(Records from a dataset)
=== Section Start ===

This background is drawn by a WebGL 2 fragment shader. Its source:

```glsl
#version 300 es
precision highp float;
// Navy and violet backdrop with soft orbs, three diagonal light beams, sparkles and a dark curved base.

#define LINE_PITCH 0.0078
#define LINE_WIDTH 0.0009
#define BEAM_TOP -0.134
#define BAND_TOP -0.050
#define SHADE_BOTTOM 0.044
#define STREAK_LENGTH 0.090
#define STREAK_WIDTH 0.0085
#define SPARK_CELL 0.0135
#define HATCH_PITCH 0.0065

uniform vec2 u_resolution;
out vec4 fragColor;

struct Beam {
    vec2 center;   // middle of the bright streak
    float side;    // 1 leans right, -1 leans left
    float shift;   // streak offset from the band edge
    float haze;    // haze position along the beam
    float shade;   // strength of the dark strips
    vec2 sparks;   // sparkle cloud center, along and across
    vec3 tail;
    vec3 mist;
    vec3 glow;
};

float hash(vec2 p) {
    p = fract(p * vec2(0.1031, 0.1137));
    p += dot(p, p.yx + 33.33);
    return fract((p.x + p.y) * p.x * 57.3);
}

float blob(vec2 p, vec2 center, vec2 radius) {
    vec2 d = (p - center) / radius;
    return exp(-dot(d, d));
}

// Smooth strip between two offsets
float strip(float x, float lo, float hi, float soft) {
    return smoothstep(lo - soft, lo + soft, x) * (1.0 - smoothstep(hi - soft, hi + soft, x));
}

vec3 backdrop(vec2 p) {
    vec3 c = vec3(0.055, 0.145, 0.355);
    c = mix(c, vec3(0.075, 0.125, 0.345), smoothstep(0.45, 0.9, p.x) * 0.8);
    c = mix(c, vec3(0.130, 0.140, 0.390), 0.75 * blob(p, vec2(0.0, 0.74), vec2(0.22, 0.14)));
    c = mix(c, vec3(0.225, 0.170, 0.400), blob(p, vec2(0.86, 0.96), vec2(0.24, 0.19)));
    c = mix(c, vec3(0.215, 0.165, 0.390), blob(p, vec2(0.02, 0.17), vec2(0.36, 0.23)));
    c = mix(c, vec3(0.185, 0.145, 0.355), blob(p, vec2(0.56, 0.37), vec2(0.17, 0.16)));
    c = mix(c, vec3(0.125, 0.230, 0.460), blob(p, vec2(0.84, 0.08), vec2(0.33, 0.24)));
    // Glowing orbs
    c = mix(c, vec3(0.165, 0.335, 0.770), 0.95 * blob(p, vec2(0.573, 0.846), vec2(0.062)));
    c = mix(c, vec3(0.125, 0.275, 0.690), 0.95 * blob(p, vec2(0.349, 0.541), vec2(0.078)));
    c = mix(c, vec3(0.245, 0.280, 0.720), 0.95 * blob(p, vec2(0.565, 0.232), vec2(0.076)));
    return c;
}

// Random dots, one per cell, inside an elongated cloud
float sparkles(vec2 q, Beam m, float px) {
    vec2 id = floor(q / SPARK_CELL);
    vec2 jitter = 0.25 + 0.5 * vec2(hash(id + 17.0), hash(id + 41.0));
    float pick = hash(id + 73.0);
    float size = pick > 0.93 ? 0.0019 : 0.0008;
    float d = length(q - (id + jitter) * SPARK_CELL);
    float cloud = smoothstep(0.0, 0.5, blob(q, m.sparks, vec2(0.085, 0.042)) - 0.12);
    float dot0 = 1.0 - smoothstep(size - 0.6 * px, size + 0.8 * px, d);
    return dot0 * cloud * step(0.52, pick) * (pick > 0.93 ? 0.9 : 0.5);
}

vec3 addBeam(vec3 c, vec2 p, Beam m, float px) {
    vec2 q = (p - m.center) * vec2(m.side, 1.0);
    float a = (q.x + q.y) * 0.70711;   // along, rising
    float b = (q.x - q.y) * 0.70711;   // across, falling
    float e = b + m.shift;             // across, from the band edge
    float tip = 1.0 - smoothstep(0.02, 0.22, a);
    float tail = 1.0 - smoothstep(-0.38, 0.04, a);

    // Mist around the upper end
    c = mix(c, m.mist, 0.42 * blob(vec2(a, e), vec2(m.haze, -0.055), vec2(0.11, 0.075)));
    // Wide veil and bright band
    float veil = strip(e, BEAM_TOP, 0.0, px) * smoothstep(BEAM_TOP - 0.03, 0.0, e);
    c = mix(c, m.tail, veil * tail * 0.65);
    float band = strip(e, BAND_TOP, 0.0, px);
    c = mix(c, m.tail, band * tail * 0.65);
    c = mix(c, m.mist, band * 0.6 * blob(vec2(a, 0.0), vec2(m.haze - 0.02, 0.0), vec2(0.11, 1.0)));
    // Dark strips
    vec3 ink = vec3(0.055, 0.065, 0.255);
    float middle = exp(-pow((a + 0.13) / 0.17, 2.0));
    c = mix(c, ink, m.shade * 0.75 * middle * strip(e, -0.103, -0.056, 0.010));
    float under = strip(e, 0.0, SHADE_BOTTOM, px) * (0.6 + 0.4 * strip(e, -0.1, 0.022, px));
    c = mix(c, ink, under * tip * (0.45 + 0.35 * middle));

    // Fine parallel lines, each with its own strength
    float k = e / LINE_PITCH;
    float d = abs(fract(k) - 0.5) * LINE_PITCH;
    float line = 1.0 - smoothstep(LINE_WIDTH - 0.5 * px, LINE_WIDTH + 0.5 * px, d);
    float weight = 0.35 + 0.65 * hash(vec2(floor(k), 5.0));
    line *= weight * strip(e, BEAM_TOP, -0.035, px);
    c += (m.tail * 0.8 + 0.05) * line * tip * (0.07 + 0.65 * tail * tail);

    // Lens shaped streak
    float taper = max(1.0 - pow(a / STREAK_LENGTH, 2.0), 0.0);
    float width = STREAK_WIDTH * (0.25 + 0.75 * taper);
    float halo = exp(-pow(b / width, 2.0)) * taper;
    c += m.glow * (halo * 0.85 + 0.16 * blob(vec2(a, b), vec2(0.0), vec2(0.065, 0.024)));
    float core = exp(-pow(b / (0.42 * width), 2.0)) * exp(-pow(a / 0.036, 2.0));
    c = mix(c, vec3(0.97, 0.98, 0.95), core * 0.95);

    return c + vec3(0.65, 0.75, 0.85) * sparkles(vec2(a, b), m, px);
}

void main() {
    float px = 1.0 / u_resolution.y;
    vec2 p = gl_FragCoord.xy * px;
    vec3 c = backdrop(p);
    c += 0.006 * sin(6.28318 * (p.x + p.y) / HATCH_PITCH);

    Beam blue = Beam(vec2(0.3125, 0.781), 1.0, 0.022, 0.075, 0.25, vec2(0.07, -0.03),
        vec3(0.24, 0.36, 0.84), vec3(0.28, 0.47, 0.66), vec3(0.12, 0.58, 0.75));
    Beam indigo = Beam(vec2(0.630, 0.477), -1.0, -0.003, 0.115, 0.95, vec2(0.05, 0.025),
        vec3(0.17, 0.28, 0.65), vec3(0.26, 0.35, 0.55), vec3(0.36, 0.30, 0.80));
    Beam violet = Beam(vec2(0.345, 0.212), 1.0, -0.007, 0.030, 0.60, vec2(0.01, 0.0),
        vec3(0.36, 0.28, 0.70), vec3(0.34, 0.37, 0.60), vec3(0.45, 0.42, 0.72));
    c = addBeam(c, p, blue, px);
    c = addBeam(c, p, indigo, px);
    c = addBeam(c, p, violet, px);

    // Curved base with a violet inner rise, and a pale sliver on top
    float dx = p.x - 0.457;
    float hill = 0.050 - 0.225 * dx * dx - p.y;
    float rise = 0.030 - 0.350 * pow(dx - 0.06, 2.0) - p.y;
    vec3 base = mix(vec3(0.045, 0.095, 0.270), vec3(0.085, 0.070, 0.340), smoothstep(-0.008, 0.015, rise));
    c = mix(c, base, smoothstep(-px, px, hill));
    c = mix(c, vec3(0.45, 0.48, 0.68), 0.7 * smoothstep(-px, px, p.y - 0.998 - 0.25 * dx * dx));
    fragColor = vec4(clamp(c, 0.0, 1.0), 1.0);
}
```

=== Section End ===

Problem to work on> Where in the records does the string "jitter" appear? Copy every line that has it.

Your solution>
    vec2 jitter = 0.25 + 0.5 * vec2(hash(id + 17.0), hash(id + 41.0));
    float d = length(q - (id + jitter) * SPARK_CELL);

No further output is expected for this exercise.